━━ Supplied data
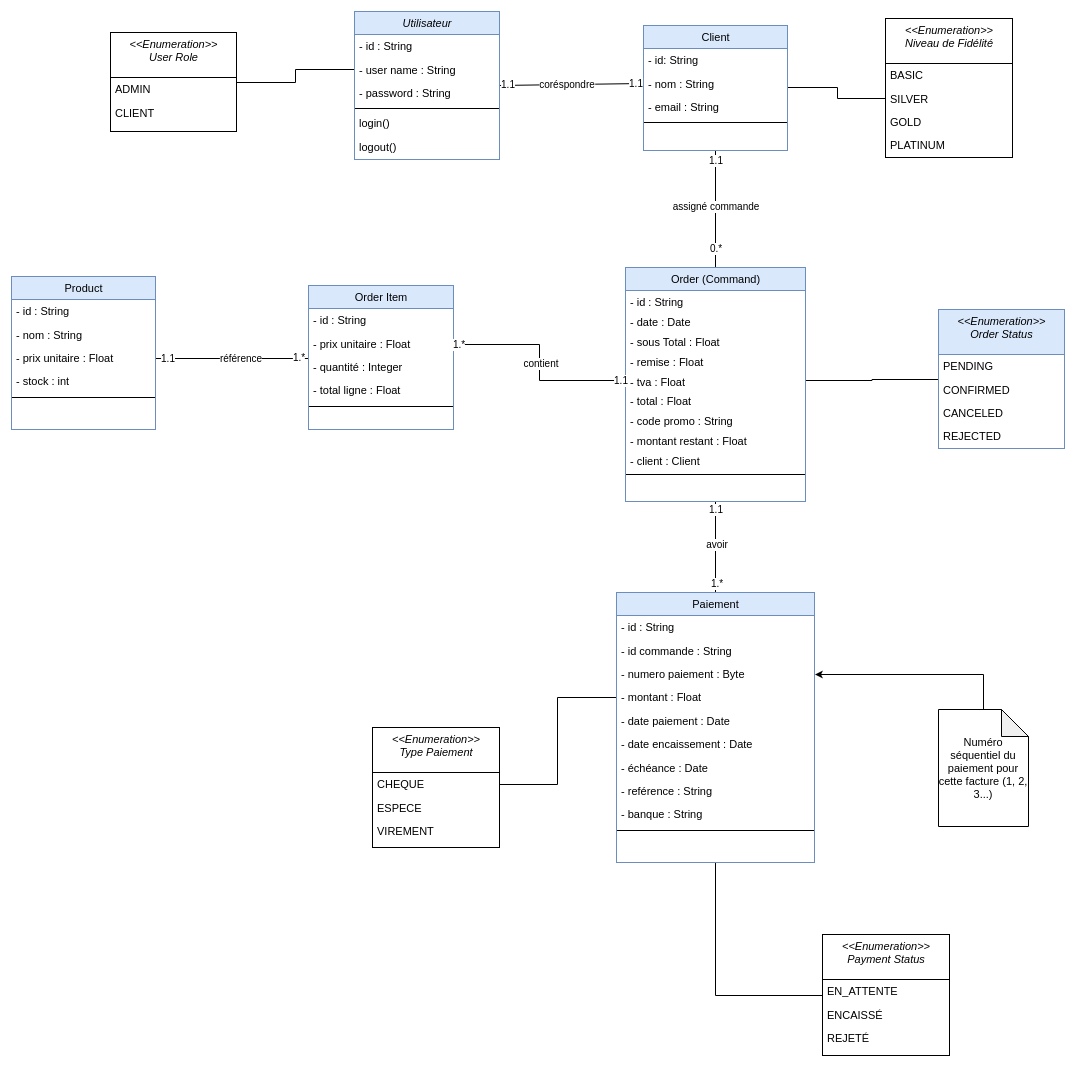
<!DOCTYPE html>
<html lang="fr">
<head>
<meta charset="utf-8">
<title>Diagramme de classes</title>
<style>
:root {
  --paper: #ffffff;
  --ink: #000000;
  --class-fill: #dae8fc;
  --class-line: #6c8ebf;
  --fold: #f0f0f0;
}
* { box-sizing: border-box; margin: 0; padding: 0; }
html, body { width: 1076px; height: 1067px; overflow: hidden; background: var(--paper); }
.diagram {
  position: relative; width: 1076px; height: 1067px; overflow: hidden;
  color: var(--ink);
  font: 11px/13px "Liberation Sans", Arial, sans-serif;
}
.connectors { position: absolute; left: 0; top: 0; }
.connectors .edge { fill: none; stroke: var(--ink); stroke-width: 1; }
.node {
  --line: var(--class-line);
  --head: var(--class-fill);
  --row: 23.4px;
  position: absolute; left: var(--x); top: var(--y); width: var(--w); height: var(--h);
  display: flex; flex-direction: column;
  border: 1px solid var(--line); background: var(--paper);
}
.node h2 {
  flex: none; height: 23px;
  display: flex; align-items: center; justify-content: center;
  font-size: 11px; font-weight: 400;
  background: var(--head); border-bottom: 1px solid var(--line);
}
.node ul { flex: none; list-style: none; }
.node li {
  height: var(--row); padding-left: 4px;
  display: flex; align-items: center; white-space: pre;
}
.node hr { flex: none; border: 0; height: 1px; margin: 3px 0; background: var(--ink); }
.abstract h2 { font-style: italic; }
.compact { --row: 19.8px; }
.compact ul { padding-top: 2px; }
.enum { --line: var(--ink); --head: var(--paper); }
.enum.tinted { --line: var(--class-line); --head: var(--class-fill); }
.enum h2 {
  height: 45px; padding-top: 5px;
  flex-direction: column; justify-content: flex-start; font-style: italic;
}
.label {
  position: absolute; left: var(--x); top: var(--y);
  transform: translate(-50%, -50%);
  font-size: 10px; line-height: 12px; white-space: nowrap;
  background: var(--paper);
}
.note-text {
  position: absolute; left: 933px; top: 736px; width: 100px;
  text-align: center; white-space: nowrap;
}
</style>
</head>
<body>
<main class="diagram">

  <svg class="connectors" width="1076" height="1067" viewBox="0 0 1076 1067" aria-hidden="true">
    <g class="edge">
      <path d="M237 82.5H295.5V69.5H355"/>
      <path d="M499 85.5L643 83.5"/>
      <path d="M788 87.5H837.5V98.5H886"/>
      <path d="M715.5 150V267"/>
      <path d="M155 358.5H309"/>
      <path d="M453 344.5H539.5V380.5H625"/>
      <path d="M806 380.5H872V379.5H938"/>
      <path d="M715.5 502V592"/>
      <path d="M499 784.5H557.5V697.5H616"/>
      <path d="M715.5 862V995.5H823"/>
      <path d="M983.5 709V674.5H820"/>
    </g>
    <path class="arrowhead" d="M815 674.5L823 670.5L821 674.5L823 678.5Z"/>
    <g class="edge">
      <path d="M938.5 709.5H1001.5L1028.5 736.5V826.5H938.5Z"/>
      <path d="M1001.5 709.5V736.5H1028.5Z" fill="#f0f0f0"/>
    </g>
  </svg>

  <section class="node enum" style="--x:110px;--y:32px;--w:127px;--h:100px">
    <h2><span>&lt;&lt;Enumeration&gt;&gt;</span><span>User Role</span></h2>
    <ul><li>ADMIN</li><li>CLIENT</li></ul>
  </section>

  <section class="node abstract" style="--x:354px;--y:11px;--w:146px;--h:149px">
    <h2>Utilisateur</h2>
    <ul><li>- id : String</li><li>- user name : String</li><li>- password : String</li></ul>
    <hr>
    <ul><li>login()</li><li>logout()</li></ul>
  </section>

  <section class="node" style="--x:643px;--y:25px;--w:145px;--h:126px">
    <h2>Client</h2>
    <ul><li>- id: String</li><li>- nom : String</li><li>- email : String</li></ul>
    <hr>
  </section>

  <section class="node enum" style="--x:885px;--y:18px;--w:128px;--h:140px">
    <h2><span>&lt;&lt;Enumeration&gt;&gt;</span><span>Niveau de Fidélité</span></h2>
    <ul><li>BASIC</li><li>SILVER</li><li>GOLD</li><li>PLATINUM</li></ul>
  </section>

  <section class="node" style="--x:11px;--y:276px;--w:145px;--h:154px">
    <h2>Product</h2>
    <ul><li>- id : String</li><li>- nom : String</li><li>- prix unitaire : Float</li><li>- stock : int</li></ul>
    <hr>
  </section>

  <section class="node" style="--x:308px;--y:285px;--w:146px;--h:145px">
    <h2>Order Item</h2>
    <ul><li>- id : String</li><li>- prix unitaire : Float</li><li>- quantité : Integer</li><li>- total ligne : Float</li></ul>
    <hr>
  </section>

  <section class="node compact" style="--x:625px;--y:267px;--w:181px;--h:235px">
    <h2>Order (Command)</h2>
    <ul>
      <li>- id : String</li><li>- date : Date</li><li>- sous Total : Float</li>
      <li>- remise : Float</li><li>- tva : Float</li><li>- total : Float</li>
      <li>- code promo : String</li><li>- montant restant : Float</li><li>- client : Client</li>
    </ul>
    <hr>
  </section>

  <section class="node enum tinted" style="--x:938px;--y:309px;--w:127px;--h:140px">
    <h2><span>&lt;&lt;Enumeration&gt;&gt;</span><span>Order Status</span></h2>
    <ul><li>PENDING</li><li>CONFIRMED</li><li>CANCELED</li><li>REJECTED</li></ul>
  </section>

  <section class="node" style="--x:616px;--y:592px;--w:199px;--h:271px">
    <h2>Paiement</h2>
    <ul>
      <li>- id : String</li><li>- id commande : String</li><li>- numero paiement : Byte</li>
      <li>- montant : Float</li><li>- date paiement : Date</li><li>- date encaissement : Date</li>
      <li>- échéance : Date</li><li>- reférence : String</li><li>- banque : String</li>
    </ul>
    <hr>
  </section>

  <section class="node enum" style="--x:372px;--y:727px;--w:128px;--h:121px">
    <h2><span>&lt;&lt;Enumeration&gt;&gt;</span><span>Type Paiement</span></h2>
    <ul><li>CHEQUE</li><li>ESPECE</li><li>VIREMENT</li></ul>
  </section>

  <section class="node enum" style="--x:822px;--y:934px;--w:128px;--h:122px">
    <h2><span>&lt;&lt;Enumeration&gt;&gt;</span><span>Payment Status</span></h2>
    <ul><li>EN_ATTENTE</li><li>ENCAISSÉ</li><li>REJETÉ</li></ul>
  </section>

  <p class="note-text">Numéro<br>séquentiel du<br>paiement pour<br>cette facture (1, 2,<br>3...)</p>

  <span class="label" style="--x:508px;--y:85px">1.1</span>
  <span class="label" style="--x:567px;--y:85px">coréspondre</span>
  <span class="label" style="--x:636px;--y:84px">1.1</span>
  <span class="label" style="--x:716px;--y:161px">1.1</span>
  <span class="label" style="--x:716px;--y:207px">assigné commande</span>
  <span class="label" style="--x:716px;--y:249px">0.*</span>
  <span class="label" style="--x:168px;--y:359px">1.1</span>
  <span class="label" style="--x:241px;--y:359px">référence</span>
  <span class="label" style="--x:299px;--y:358px">1.*</span>
  <span class="label" style="--x:459px;--y:345px">1.*</span>
  <span class="label" style="--x:541px;--y:364px">contient</span>
  <span class="label" style="--x:621px;--y:381px">1.1</span>
  <span class="label" style="--x:716px;--y:510px">1.1</span>
  <span class="label" style="--x:717px;--y:545px">avoir</span>
  <span class="label" style="--x:717px;--y:584px">1.*</span>
</main>
</body>
</html>
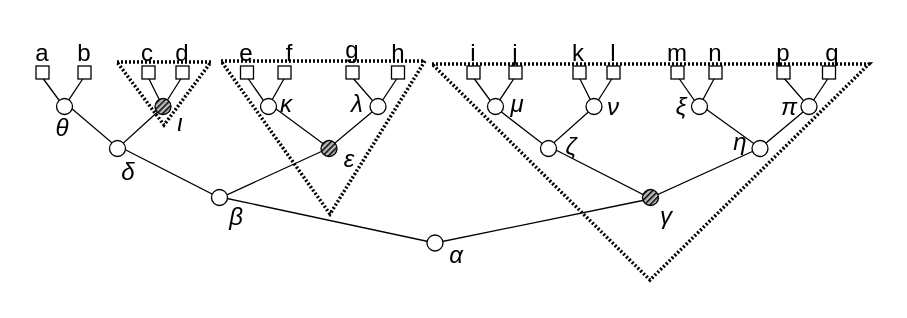
<!DOCTYPE html>
<html lang="en">
<head>
<meta charset="utf-8">
<title>Tree with marked subtrees</title>
<style>
:root { --paper: #fff; --ink: #000; --hatch: #bbb; }
* { box-sizing: border-box; }
html, body { margin: 0; }
body { width: 907px; height: 318px; overflow: hidden; background: var(--paper); }
.tree { position: relative; width: 907px; height: 318px; margin: 0; overflow: hidden; color: var(--ink); font: 24px/24px "Liberation Sans", Arial, sans-serif; }
.tree svg { position: absolute; inset: 0; display: block; }
.label { position: absolute; left: var(--x); top: calc(var(--base) - 20px); transform: translateX(-50%); white-space: nowrap; }
.leaf { --base: 61px; }
.inner { font-style: italic; }
.edges { fill: none; stroke: var(--ink); stroke-width: 1.3; }
.nodes { fill: var(--paper); stroke: var(--ink); stroke-width: 1.3; }
.nodes .marked { fill: url(#hatching); }
.subtrees { fill: none; stroke: var(--ink); stroke-width: 3.5; stroke-dasharray: 2 2; }
</style>
</head>
<body>
<figure class="tree">
  <span class="label leaf" style="--x:42px">a</span>
  <span class="label leaf" style="--x:84px">b</span>
  <span class="label leaf" style="--x:147px">c</span>
  <span class="label leaf" style="--x:182px">d</span>
  <span class="label leaf" style="--x:246px">e</span>
  <span class="label leaf" style="--x:289px">f</span>
  <span class="label leaf" style="--x:352px;--base:58px">g</span>
  <span class="label leaf" style="--x:398px">h</span>
  <span class="label leaf" style="--x:473px">i</span>
  <span class="label leaf" style="--x:515px">j</span>
  <span class="label leaf" style="--x:578px">k</span>
  <span class="label leaf" style="--x:613px">l</span>
  <span class="label leaf" style="--x:677px">m</span>
  <span class="label leaf" style="--x:715px">n</span>
  <span class="label leaf" style="--x:783px">p</span>
  <span class="label leaf" style="--x:832px">q</span>

  <span class="label inner" style="--x:62px;--base:136px">θ</span>
  <span class="label inner" style="--x:180px;--base:131px">ι</span>
  <span class="label inner" style="--x:286px;--base:112px">κ</span>
  <span class="label inner" style="--x:357px;--base:112px">λ</span>
  <span class="label inner" style="--x:517px;--base:112px">μ</span>
  <span class="label inner" style="--x:613px;--base:115px">ν</span>
  <span class="label inner" style="--x:681px;--base:115px">ξ</span>
  <span class="label inner" style="--x:789px;--base:115px">π</span>
  <span class="label inner" style="--x:128px;--base:180px">δ</span>
  <span class="label inner" style="--x:349px;--base:167px">ε</span>
  <span class="label inner" style="--x:571px;--base:155px">ζ</span>
  <span class="label inner" style="--x:740px;--base:150px">η</span>
  <span class="label inner" style="--x:236px;--base:225px">β</span>
  <span class="label inner" style="--x:666px;--base:224px">γ</span>
  <span class="label inner" style="--x:456px;--base:263px">α</span>

  <svg width="907" height="318" viewBox="0 0 907 318" aria-hidden="true">
    <defs>
      <pattern id="hatching" width="4" height="4" patternUnits="userSpaceOnUse" patternTransform="rotate(45)">
        <rect width="4" height="4" fill="var(--hatch)"/>
        <rect width="1.5" height="4" fill="var(--ink)"/>
      </pattern>
      <rect id="leaf" x="-6.5" y="-6.5" width="13" height="13"/>
      <circle id="node" r="8"/>
    </defs>
    <g class="subtrees">
      <polygon points="117,62 211,62 164,125"/>
      <polygon points="221,61 425,61 330,214"/>
      <polygon points="432,64 869,64 650,280"/>
    </g>
    <g class="edges">
      <path d="M42 77 64 107 84 77M148 77 163 107 182 77M247 77 268 107 285 77M352 77 378 107 398 77"/>
      <path d="M473 77 495 107 515 77M579 77 594 107 613 77M678 77 699 107 715 77M783 77 809 107 829 77"/>
      <path d="M64 102 118 148 163 107M268 103 329 148 378 107M495 107 548 148 594 107M699 104 760 148 809 107"/>
      <path d="M118 146 220 198 329 148M548 146 650 198 760 148"/>
      <path d="M220 197 435 243 650 199"/>
    </g>
    <g class="nodes">
      <use href="#leaf" x="42.5" y="72.5"/>
      <use href="#leaf" x="84.5" y="72.5"/>
      <use href="#leaf" x="148.5" y="72.5"/>
      <use href="#leaf" x="182.5" y="72.5"/>
      <use href="#leaf" x="247" y="72.5"/>
      <use href="#leaf" x="284.5" y="72.5"/>
      <use href="#leaf" x="352.5" y="72.5"/>
      <use href="#leaf" x="398" y="72.5"/>
      <use href="#leaf" x="473.5" y="72.5"/>
      <use href="#leaf" x="515.5" y="72.5"/>
      <use href="#leaf" x="579.5" y="72.5"/>
      <use href="#leaf" x="613.5" y="72.5"/>
      <use href="#leaf" x="677.5" y="72.5"/>
      <use href="#leaf" x="715.5" y="72.5"/>
      <use href="#leaf" x="783.5" y="72.5"/>
      <use href="#leaf" x="829" y="72.5"/>
      <use href="#node" x="64.5" y="106.5"/>
      <use href="#node" class="marked" x="163" y="106.5"/>
      <use href="#node" x="268.5" y="106.5"/>
      <use href="#node" x="378" y="106.5"/>
      <use href="#node" x="495.5" y="106.5"/>
      <use href="#node" x="594" y="106.5"/>
      <use href="#node" x="699.5" y="106.5"/>
      <use href="#node" x="809" y="106.5"/>
      <use href="#node" x="117.5" y="148.5"/>
      <use href="#node" class="marked" x="329" y="148.5"/>
      <use href="#node" x="548.5" y="148.5"/>
      <use href="#node" x="760" y="148.5"/>
      <use href="#node" x="219.5" y="197.5"/>
      <use href="#node" class="marked" x="650.5" y="197.5"/>
      <use href="#node" x="435" y="243"/>
    </g>
  </svg>
</figure>
</body>
</html>
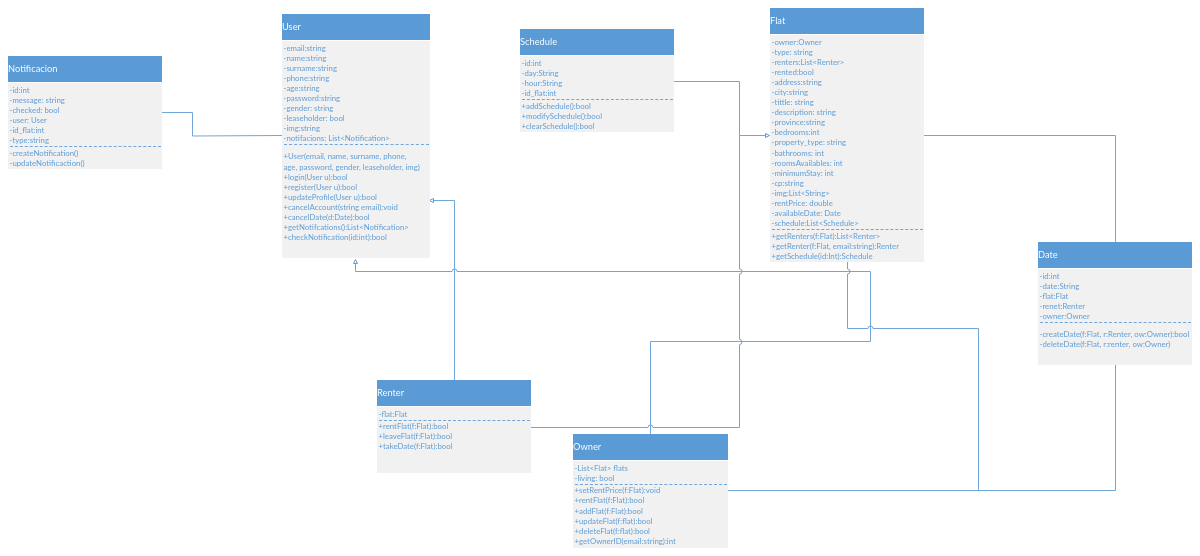
<!DOCTYPE html>
<html lang="en">
<head>
<meta charset="utf-8">
<title>Flat rental class diagram</title>
<style>
:root {
  --blue: #5b9bd5;
  --line: #70a6d8;
  --panel: #f1f1f1;
  --paper: #ffffff;
}
* { box-sizing: border-box; margin: 0; padding: 0; }
html, body { width: 1200px; height: 556px; overflow: hidden; background: var(--paper); }
.diagram { position: relative; width: 1200px; height: 556px; font: 7.8px/10.1px Lato, sans-serif; color: var(--blue); }
.connectors { position: absolute; inset: 0; fill: none; stroke: var(--line); stroke-width: 1; }
.connectors .marker { fill: var(--paper); stroke: var(--blue); }
.class { position: absolute; width: 154px; display: flex; flex-direction: column; gap: 1px; white-space: nowrap; }
.class h2 { flex: none; height: 26px; padding-left: 0; font-size: 9.3px; font-weight: 400; line-height: 25px; color: var(--paper); background: var(--blue); }
.members { flex: 1; padding: 1.5px 1px 0 1.5px; background: var(--panel); }
.members ul { list-style: none; }
.methods { margin-top: 1px; padding-top: 0.7px; border-top: 1px dashed var(--line); }
.spaced .methods { padding-top: 6px; }
#notification { left: 8px; top: 56px; height: 113px; }
#user { left: 282px; top: 14px; width: 148px; height: 244px; }
#schedule { left: 520px; top: 29px; height: 103px; }
#flat { left: 770px; top: 8px; height: 254px; }
#date { left: 1038px; top: 242px; height: 123px; }
#renter { left: 377px; top: 380px; height: 93px; }
#owner { left: 573px; top: 434px; width: 155px; height: 114px; }
</style>
</head>
<body>
<main class="diagram">
  <svg class="connectors" width="1200" height="556" viewBox="0 0 1200 556" aria-hidden="true">
    <path d="M162 112.5H192.5V136L282 135.5"/>
    <path d="M674 81.5H739.5V135.5H765"/>
    <path d="M531 427.5H648a2.5 2.5 0 0 1 5 0H739.5V344.500a2.5 2.5 0 0 0 0-5V274a2.500 2.500 0 0 0 0-5V135.5"/>
    <path d="M924 135.5H1115.500V242"/>
    <path d="M1115.500 365V490.500H728"/>
    <path d="M847.500 262V269a2.500 2.500 0 0 1 0 5V328.500H868a2.500 2.500 0 0 1 5 0H978.500V490"/>
    <path d="M454.500 380V200.500H434"/>
    <path d="M650.500 434V341.500H870.500V271.500H457a2.500 2.500 0 0 0-5 0H355.500V264"/>
    <g class="marker">
      <path d="M765.500 133.500L769.500 135.500L765.500 137.500Z"/>
      <path d="M433.500 198.500L429.500 200.500L433.500 202.500Z"/>
      <path d="M353.500 263.500L355.500 259.500L357.500 263.500Z"/>
    </g>
  </svg>

  <section class="class" id="notification">
    <h2>Notificacion</h2>
    <div class="members">
      <ul class="attributes">
        <li>-id:int</li>
        <li>-message: string</li>
        <li>-checked: bool</li>
        <li>-user: User</li>
        <li>-id_flat:int</li>
        <li>-type:string</li>
      </ul>
      <ul class="methods">
        <li>-createNotification()</li>
        <li>-updateNotificaction()</li>
      </ul>
    </div>
  </section>

  <section class="class spaced" id="user">
    <h2>User</h2>
    <div class="members">
      <ul class="attributes">
        <li>-email:string</li>
        <li>-name:string</li>
        <li>-surname:string</li>
        <li>-phone:string</li>
        <li>-age:string</li>
        <li>-password:string</li>
        <li>-gender: string</li>
        <li>-leaseholder: bool</li>
        <li>-img:string</li>
        <li>-notifacions: List&lt;Notification&gt;</li>
      </ul>
      <ul class="methods">
        <li>+User(email, name, surname, phone,<br>age, password, gender, leaseholder, img)</li>
        <li>+login(User u):bool</li>
        <li>+register(User u):bool</li>
        <li>+updateProfile(User u):bool</li>
        <li>+cancelAccount(string email):void</li>
        <li>+cancelDate(d:Date):bool</li>
        <li>+getNotifcations():List&lt;Notification&gt;</li>
        <li>+checkNotification(id:int):bool</li>
      </ul>
    </div>
  </section>

  <section class="class" id="schedule">
    <h2>Schedule</h2>
    <div class="members">
      <ul class="attributes">
        <li>-id:int</li>
        <li>-day:String</li>
        <li>-hour:String</li>
        <li>-id_flat:int</li>
      </ul>
      <ul class="methods">
        <li>+addSchedule():bool</li>
        <li>+modifySchedule():bool</li>
        <li>+clearSchedule():bool</li>
      </ul>
    </div>
  </section>

  <section class="class" id="flat">
    <h2>Flat</h2>
    <div class="members">
      <ul class="attributes">
        <li>-owner:Owner</li>
        <li>-type: string</li>
        <li>-renters:List&lt;Renter&gt;</li>
        <li>-rented:bool</li>
        <li>-address:string</li>
        <li>-city:string</li>
        <li>-tittle: string</li>
        <li>-description: string</li>
        <li>-province:string</li>
        <li>-bedrooms:int</li>
        <li>-property_type: string</li>
        <li>-bathrooms: int</li>
        <li>-roomsAvailables: int</li>
        <li>-minimumStay: int</li>
        <li>-cp:string</li>
        <li>-img:List&lt;String&gt;</li>
        <li>-rentPrice: double</li>
        <li>-availableDate: Date</li>
        <li>-schedule:List&lt;Schedule&gt;</li>
      </ul>
      <ul class="methods">
        <li>+getRenters(f:Flat):List&lt;Renter&gt;</li>
        <li>+getRenter(f:Flat, email:string):Renter</li>
        <li>+getSchedule(id:Int):Schedule</li>
      </ul>
    </div>
  </section>

  <section class="class spaced" id="date">
    <h2>Date</h2>
    <div class="members">
      <ul class="attributes">
        <li>-id:int</li>
        <li>-date:String</li>
        <li>-flat:Flat</li>
        <li>-renet:Renter</li>
        <li>-owner:Owner</li>
      </ul>
      <ul class="methods">
        <li>-createDate(f:Flat, r:Renter, ow:Owner):bool</li>
        <li>-deleteDate(f:Flat, r:renter, ow:Owner)</li>
      </ul>
    </div>
  </section>

  <section class="class" id="renter">
    <h2>Renter</h2>
    <div class="members">
      <ul class="attributes">
        <li>-flat:Flat</li>
      </ul>
      <ul class="methods">
        <li>+rentFlat(f:Flat):bool</li>
        <li>+leaveFlat(f:Flat):bool</li>
        <li>+takeDate(f:Flat):bool</li>
      </ul>
    </div>
  </section>

  <section class="class" id="owner">
    <h2>Owner</h2>
    <div class="members">
      <ul class="attributes">
        <li>-List&lt;Flat&gt; flats</li>
        <li>-living: bool</li>
      </ul>
      <ul class="methods">
        <li>+setRentPrice(f:Flat):void</li>
        <li>+rentFlat(f:Flat):bool</li>
        <li>+addFlat(f:Flat):bool</li>
        <li>+updateFlat(f:flat):bool</li>
        <li>+deleteFlat(f:flat):bool</li>
        <li>+getOwnerID(email:string):int</li>
      </ul>
    </div>
  </section>
</main>
</body>
</html>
━━━━
● Task:
Which lines above include "border"? Show each of them by copying it.

● Output:
* { box-sizing: border-box; margin: 0; padding: 0; }
  border: 1px solid var(--line); background: var(--paper);
  background: var(--head); border-bottom: 1px solid var(--line);
.node hr { flex: none; border: 0; height: 1px; margin: 3px 0; background: var(--ink); }
* { box-sizing: border-box; }
* { box-sizing: border-box; margin: 0; padding: 0; }
.methods { margin-top: 1px; padding-top: 0.7px; border-top: 1px dashed var(--line); }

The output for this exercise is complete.